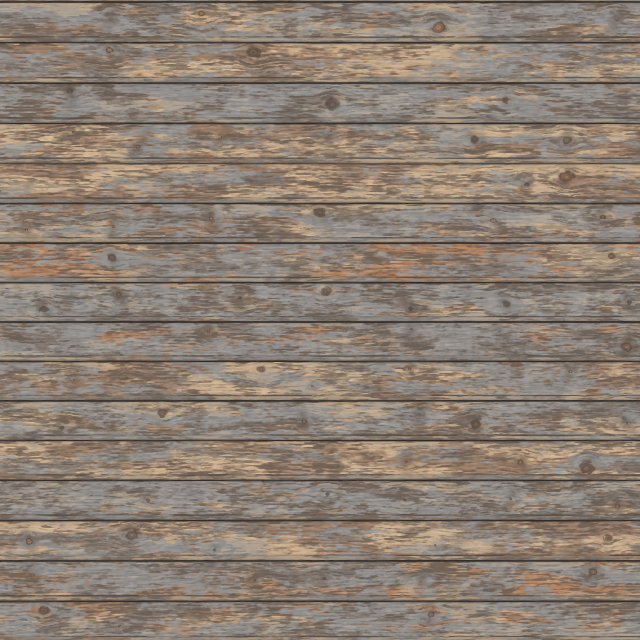
A three.js fragment shader for this texture:

```glsl
// Sixteen weathered horizontal boards with peeling blue-grey paint, grain and knots.
varying vec2 vUv;

float hash(vec2 p) {
  return fract(sin(dot(p, vec2(127.1, 311.7))) * 43758.55);
}

// Smooth cellular noise: cell values blended by distance to jittered centres.
float cells(vec2 p) {
  vec2 base = floor(p);
  float total = 0.0, weight = 0.0;
  for (int y = -1; y <= 1; y++) {
    for (int x = -1; x <= 1; x++) {
      vec2 cell = base + vec2(float(x), float(y));
      vec2 centre = cell + 0.15 + 0.7 * vec2(hash(cell), hash(cell + 41.3));
      vec2 q = p - centre;
      float w = exp(-8.0 * dot(q, q));
      total += w * hash(cell + 17.9);
      weight += w;
    }
  }
  return total / weight;
}

float layered(vec2 p) {
  float sum = 0.0, gain = 0.42;
  for (int i = 0; i < 4; i++) {
    sum += gain * cells(p);
    p = p * vec2(2.5, 1.95) + vec2(13.7, 5.3);
    gain *= 0.66;
  }
  return sum;
}

float isBoard(float board, float index) {
  return 1.0 - step(0.5, abs(board - index));
}

void main() {
  // Board number counts down from the top, with slightly uneven widths;
  // f runs from the top of a board to its bottom edge.
  float row = (1.0 - vUv.y) * 16.0 - 0.05;
  row -= 0.04 * sin(row * 0.3927);
  float board = mod(floor(row), 16.0);
  float f = fract(row);
  vec2 p = vec2(vUv.x * 16.0, f);

  // Scattered knots bend the grain and leave dark smears.
  float knot = 9.0, smear = 0.0, bend = 0.0, warmth = 0.0;
  for (int k = -1; k <= 1; k++) {
    vec2 seed = vec2(floor(p.x / 2.3) + float(k), board + 3.0);
    float present = step(0.4, hash(seed));
    vec2 centre = vec2((seed.x + 0.15 + 0.7 * hash(seed + 7.1)) * 2.3,
                       0.18 + 0.55 * hash(seed + 2.7));
    float size = mix(0.02, 0.12, pow(hash(seed + 9.4), 2.0));
    vec2 q = p - centre;
    float reach = mix(9.0, length(q * vec2(0.8, 1.0)) / size, present);
    warmth = reach < knot ? hash(seed + 6.6) : warmth;
    knot = min(knot, reach);
    float lean = q.x + q.y * 1.2 * (hash(seed + 5.5) - 0.5);
    smear += present * exp(-lean * lean * 45.0 - q.y * q.y * 9.0) * hash(seed + 3.3);
    bend += present * q.y * exp(-dot(q, q) * 9.0) * (0.2 + size * 5.0);
  }

  // Grain space, shifted for each board.
  vec2 g = vec2(p.x + board * 37.0, f - bend + 0.025 * sin(p.x * 0.9 + board * 2.0) + board * 5.0);
  float fibre = cells(g * vec2(3.5, 27.0)) - 0.5;
  float speck = cells(g * vec2(9.0, 21.0) + 51.0) - 0.5;
  float ragged = 0.13 * fibre + 0.13 * speck;
  float wear = layered(g * vec2(0.65, 3.6)) + ragged;
  float stain = layered(g * vec2(0.5, 2.8) + 71.0) + 0.6 * ragged;
  float grime = layered(g * vec2(0.9, 4.0) + 133.0) + 0.6 * ragged;
  float rings = sin(g.y * 60.0 + 5.0 * sin(g.x * 0.45) + 6.0 * stain);

  // Paint cover and orange tone differ from board to board.
  float cover = 0.62 + 0.3 * cos(6.2832 * (board - 2.0) / 2.5)
              + 0.42 * isBoard(board, 8.0) - 0.35 * isBoard(board, 4.0)
              - 0.2 * isBoard(board, 9.0) + 0.2 * isBoard(board, 6.0);
  float orange = 0.18 + 0.6 * (isBoard(board, 6.0) + isBoard(board, 8.0) + isBoard(board, 14.0))
               + 0.25 * isBoard(board, 15.0);

  // Bare wood.
  vec3 wood = mix(vec3(0.57, 0.48, 0.41), vec3(0.78, 0.68, 0.56), smoothstep(0.38, 0.64, stain));
  wood = mix(wood, vec3(0.68, 0.49, 0.36), orange * smoothstep(0.34, 0.62, grime));
  wood *= 1.0 + 0.035 * rings + 0.17 * fibre + 0.08 * speck;

  // Faded paint.
  vec3 paint = mix(vec3(0.49, 0.45, 0.42), vec3(0.565, 0.56, 0.555), smoothstep(0.32, 0.58, grime));
  paint *= 1.0 + 0.012 * rings + 0.14 * fibre + 0.09 * speck;
  float painted = smoothstep(-0.09, 0.09, wear - 0.5 + (cover - 0.5) * 0.42);
  vec3 color = mix(wood, paint, 0.93 * painted);

  // Dirt in the open grain, and pale dry scuffs.
  float dirt = smoothstep(0.5, 0.74, 1.0 - 0.5 * (wear + grime) - 0.2 * fibre);
  color = mix(color, vec3(0.36, 0.32, 0.29), 0.5 * dirt);
  float scuff = smoothstep(0.6, 0.76, stain + 0.1 * fibre);
  color = mix(color, vec3(0.78, 0.69, 0.58), 0.4 * scuff);

  // Knots: some with a warm core, all with an uneven dark rim.
  color = mix(color, vec3(0.32, 0.28, 0.25), clamp(smear * (0.4 + 0.9 * fibre), 0.0, 0.6));
  knot += 0.7 * speck;
  vec3 core = mix(vec3(0.40, 0.33, 0.29), vec3(0.64, 0.45, 0.33), smoothstep(0.4, 0.7, warmth));
  core *= 0.95 + 0.12 * sin(knot * 9.0);
  color = mix(color, core, 0.75 * (1.0 - smoothstep(0.65, 1.05, knot)));
  color = mix(color, vec3(0.29, 0.25, 0.22), 0.55 * exp(-pow((knot - 1.0) * 3.5, 2.0)));

  // Lower lip: a strip below a thin broken groove, with a worn light edge.
  float along = cells(vec2(p.x * 0.9, board * 9.0 + 0.5));
  float broken = smoothstep(0.25, 0.75, along + 0.5 * speck);
  color = mix(color, vec3(0.50, 0.47, 0.44), 0.3 * smoothstep(0.84, 0.88, f));
  float groove = 1.0 - smoothstep(0.004, 0.028, abs(f - 0.86 - 0.012 * (along - 0.5)));
  color = mix(color, vec3(0.28, 0.25, 0.23), groove * (0.15 + 0.6 * broken));
  float edge = exp(-pow((f - 0.925) * 35.0, 2.0)) + exp(-pow((f - 0.07) * 35.0, 2.0));
  color = mix(color, vec3(0.76, 0.67, 0.56), 0.5 * edge * smoothstep(0.45, 0.65, stain + 0.2 * fibre));

  // Thin dark joint between boards, fading in places, with a soft shadow.
  float joint = min(f, 1.0 - f) + 0.01 * (along - 0.5);
  float depth = 0.72 + 0.2 * broken;
  depth *= 1.0 - 0.45 * isBoard(floor(row + 0.5), 4.0);
  color *= 1.0 - 0.18 * exp(-joint * 24.0);
  color = mix(color, vec3(0.17, 0.15, 0.14), depth * (1.0 - smoothstep(0.008, 0.034, joint)));

  gl_FragColor = vec4(clamp(color, 0.0, 1.0), 1.0);
}
```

^^^^^^^^^^^^^^^^

| Task brief |
Nothing but the exact text of the records should appear in your answer, with no pictures. Please write it out.

| Solution for this problem |
A three.js fragment shader for this texture:

```glsl
// Sixteen weathered horizontal boards with peeling blue-grey paint, grain and knots.
varying vec2 vUv;

float hash(vec2 p) {
  return fract(sin(dot(p, vec2(127.1, 311.7))) * 43758.55);
}

// Smooth cellular noise: cell values blended by distance to jittered centres.
float cells(vec2 p) {
  vec2 base = floor(p);
  float total = 0.0, weight = 0.0;
  for (int y = -1; y <= 1; y++) {
    for (int x = -1; x <= 1; x++) {
      vec2 cell = base + vec2(float(x), float(y));
      vec2 centre = cell + 0.15 + 0.7 * vec2(hash(cell), hash(cell + 41.3));
      vec2 q = p - centre;
      float w = exp(-8.0 * dot(q, q));
      total += w * hash(cell + 17.9);
      weight += w;
    }
  }
  return total / weight;
}

float layered(vec2 p) {
  float sum = 0.0, gain = 0.42;
  for (int i = 0; i < 4; i++) {
    sum += gain * cells(p);
    p = p * vec2(2.5, 1.95) + vec2(13.7, 5.3);
    gain *= 0.66;
  }
  return sum;
}

float isBoard(float board, float index) {
  return 1.0 - step(0.5, abs(board - index));
}

void main() {
  // Board number counts down from the top, with slightly uneven widths;
  // f runs from the top of a board to its bottom edge.
  float row = (1.0 - vUv.y) * 16.0 - 0.05;
  row -= 0.04 * sin(row * 0.3927);
  float board = mod(floor(row), 16.0);
  float f = fract(row);
  vec2 p = vec2(vUv.x * 16.0, f);

  // Scattered knots bend the grain and leave dark smears.
  float knot = 9.0, smear = 0.0, bend = 0.0, warmth = 0.0;
  for (int k = -1; k <= 1; k++) {
    vec2 seed = vec2(floor(p.x / 2.3) + float(k), board + 3.0);
    float present = step(0.4, hash(seed));
    vec2 centre = vec2((seed.x + 0.15 + 0.7 * hash(seed + 7.1)) * 2.3,
                       0.18 + 0.55 * hash(seed + 2.7));
    float size = mix(0.02, 0.12, pow(hash(seed + 9.4), 2.0));
    vec2 q = p - centre;
    float reach = mix(9.0, length(q * vec2(0.8, 1.0)) / size, present);
    warmth = reach < knot ? hash(seed + 6.6) : warmth;
    knot = min(knot, reach);
    float lean = q.x + q.y * 1.2 * (hash(seed + 5.5) - 0.5);
    smear += present * exp(-lean * lean * 45.0 - q.y * q.y * 9.0) * hash(seed + 3.3);
    bend += present * q.y * exp(-dot(q, q) * 9.0) * (0.2 + size * 5.0);
  }

  // Grain space, shifted for each board.
  vec2 g = vec2(p.x + board * 37.0, f - bend + 0.025 * sin(p.x * 0.9 + board * 2.0) + board * 5.0);
  float fibre = cells(g * vec2(3.5, 27.0)) - 0.5;
  float speck = cells(g * vec2(9.0, 21.0) + 51.0) - 0.5;
  float ragged = 0.13 * fibre + 0.13 * speck;
  float wear = layered(g * vec2(0.65, 3.6)) + ragged;
  float stain = layered(g * vec2(0.5, 2.8) + 71.0) + 0.6 * ragged;
  float grime = layered(g * vec2(0.9, 4.0) + 133.0) + 0.6 * ragged;
  float rings = sin(g.y * 60.0 + 5.0 * sin(g.x * 0.45) + 6.0 * stain);

  // Paint cover and orange tone differ from board to board.
  float cover = 0.62 + 0.3 * cos(6.2832 * (board - 2.0) / 2.5)
              + 0.42 * isBoard(board, 8.0) - 0.35 * isBoard(board, 4.0)
              - 0.2 * isBoard(board, 9.0) + 0.2 * isBoard(board, 6.0);
  float orange = 0.18 + 0.6 * (isBoard(board, 6.0) + isBoard(board, 8.0) + isBoard(board, 14.0))
               + 0.25 * isBoard(board, 15.0);

  // Bare wood.
  vec3 wood = mix(vec3(0.57, 0.48, 0.41), vec3(0.78, 0.68, 0.56), smoothstep(0.38, 0.64, stain));
  wood = mix(wood, vec3(0.68, 0.49, 0.36), orange * smoothstep(0.34, 0.62, grime));
  wood *= 1.0 + 0.035 * rings + 0.17 * fibre + 0.08 * speck;

  // Faded paint.
  vec3 paint = mix(vec3(0.49, 0.45, 0.42), vec3(0.565, 0.56, 0.555), smoothstep(0.32, 0.58, grime));
  paint *= 1.0 + 0.012 * rings + 0.14 * fibre + 0.09 * speck;
  float painted = smoothstep(-0.09, 0.09, wear - 0.5 + (cover - 0.5) * 0.42);
  vec3 color = mix(wood, paint, 0.93 * painted);

  // Dirt in the open grain, and pale dry scuffs.
  float dirt = smoothstep(0.5, 0.74, 1.0 - 0.5 * (wear + grime) - 0.2 * fibre);
  color = mix(color, vec3(0.36, 0.32, 0.29), 0.5 * dirt);
  float scuff = smoothstep(0.6, 0.76, stain + 0.1 * fibre);
  color = mix(color, vec3(0.78, 0.69, 0.58), 0.4 * scuff);

  // Knots: some with a warm core, all with an uneven dark rim.
  color = mix(color, vec3(0.32, 0.28, 0.25), clamp(smear * (0.4 + 0.9 * fibre), 0.0, 0.6));
  knot += 0.7 * speck;
  vec3 core = mix(vec3(0.40, 0.33, 0.29), vec3(0.64, 0.45, 0.33), smoothstep(0.4, 0.7, warmth));
  core *= 0.95 + 0.12 * sin(knot * 9.0);
  color = mix(color, core, 0.75 * (1.0 - smoothstep(0.65, 1.05, knot)));
  color = mix(color, vec3(0.29, 0.25, 0.22), 0.55 * exp(-pow((knot - 1.0) * 3.5, 2.0)));

  // Lower lip: a strip below a thin broken groove, with a worn light edge.
  float along = cells(vec2(p.x * 0.9, board * 9.0 + 0.5));
  float broken = smoothstep(0.25, 0.75, along + 0.5 * speck);
  color = mix(color, vec3(0.50, 0.47, 0.44), 0.3 * smoothstep(0.84, 0.88, f));
  float groove = 1.0 - smoothstep(0.004, 0.028, abs(f - 0.86 - 0.012 * (along - 0.5)));
  color = mix(color, vec3(0.28, 0.25, 0.23), groove * (0.15 + 0.6 * broken));
  float edge = exp(-pow((f - 0.925) * 35.0, 2.0)) + exp(-pow((f - 0.07) * 35.0, 2.0));
  color = mix(color, vec3(0.76, 0.67, 0.56), 0.5 * edge * smoothstep(0.45, 0.65, stain + 0.2 * fibre));

  // Thin dark joint between boards, fading in places, with a soft shadow.
  float joint = min(f, 1.0 - f) + 0.01 * (along - 0.5);
  float depth = 0.72 + 0.2 * broken;
  depth *= 1.0 - 0.45 * isBoard(floor(row + 0.5), 4.0);
  color *= 1.0 - 0.18 * exp(-joint * 24.0);
  color = mix(color, vec3(0.17, 0.15, 0.14), depth * (1.0 - smoothstep(0.008, 0.034, joint)));

  gl_FragColor = vec4(clamp(color, 0.0, 1.0), 1.0);
}
```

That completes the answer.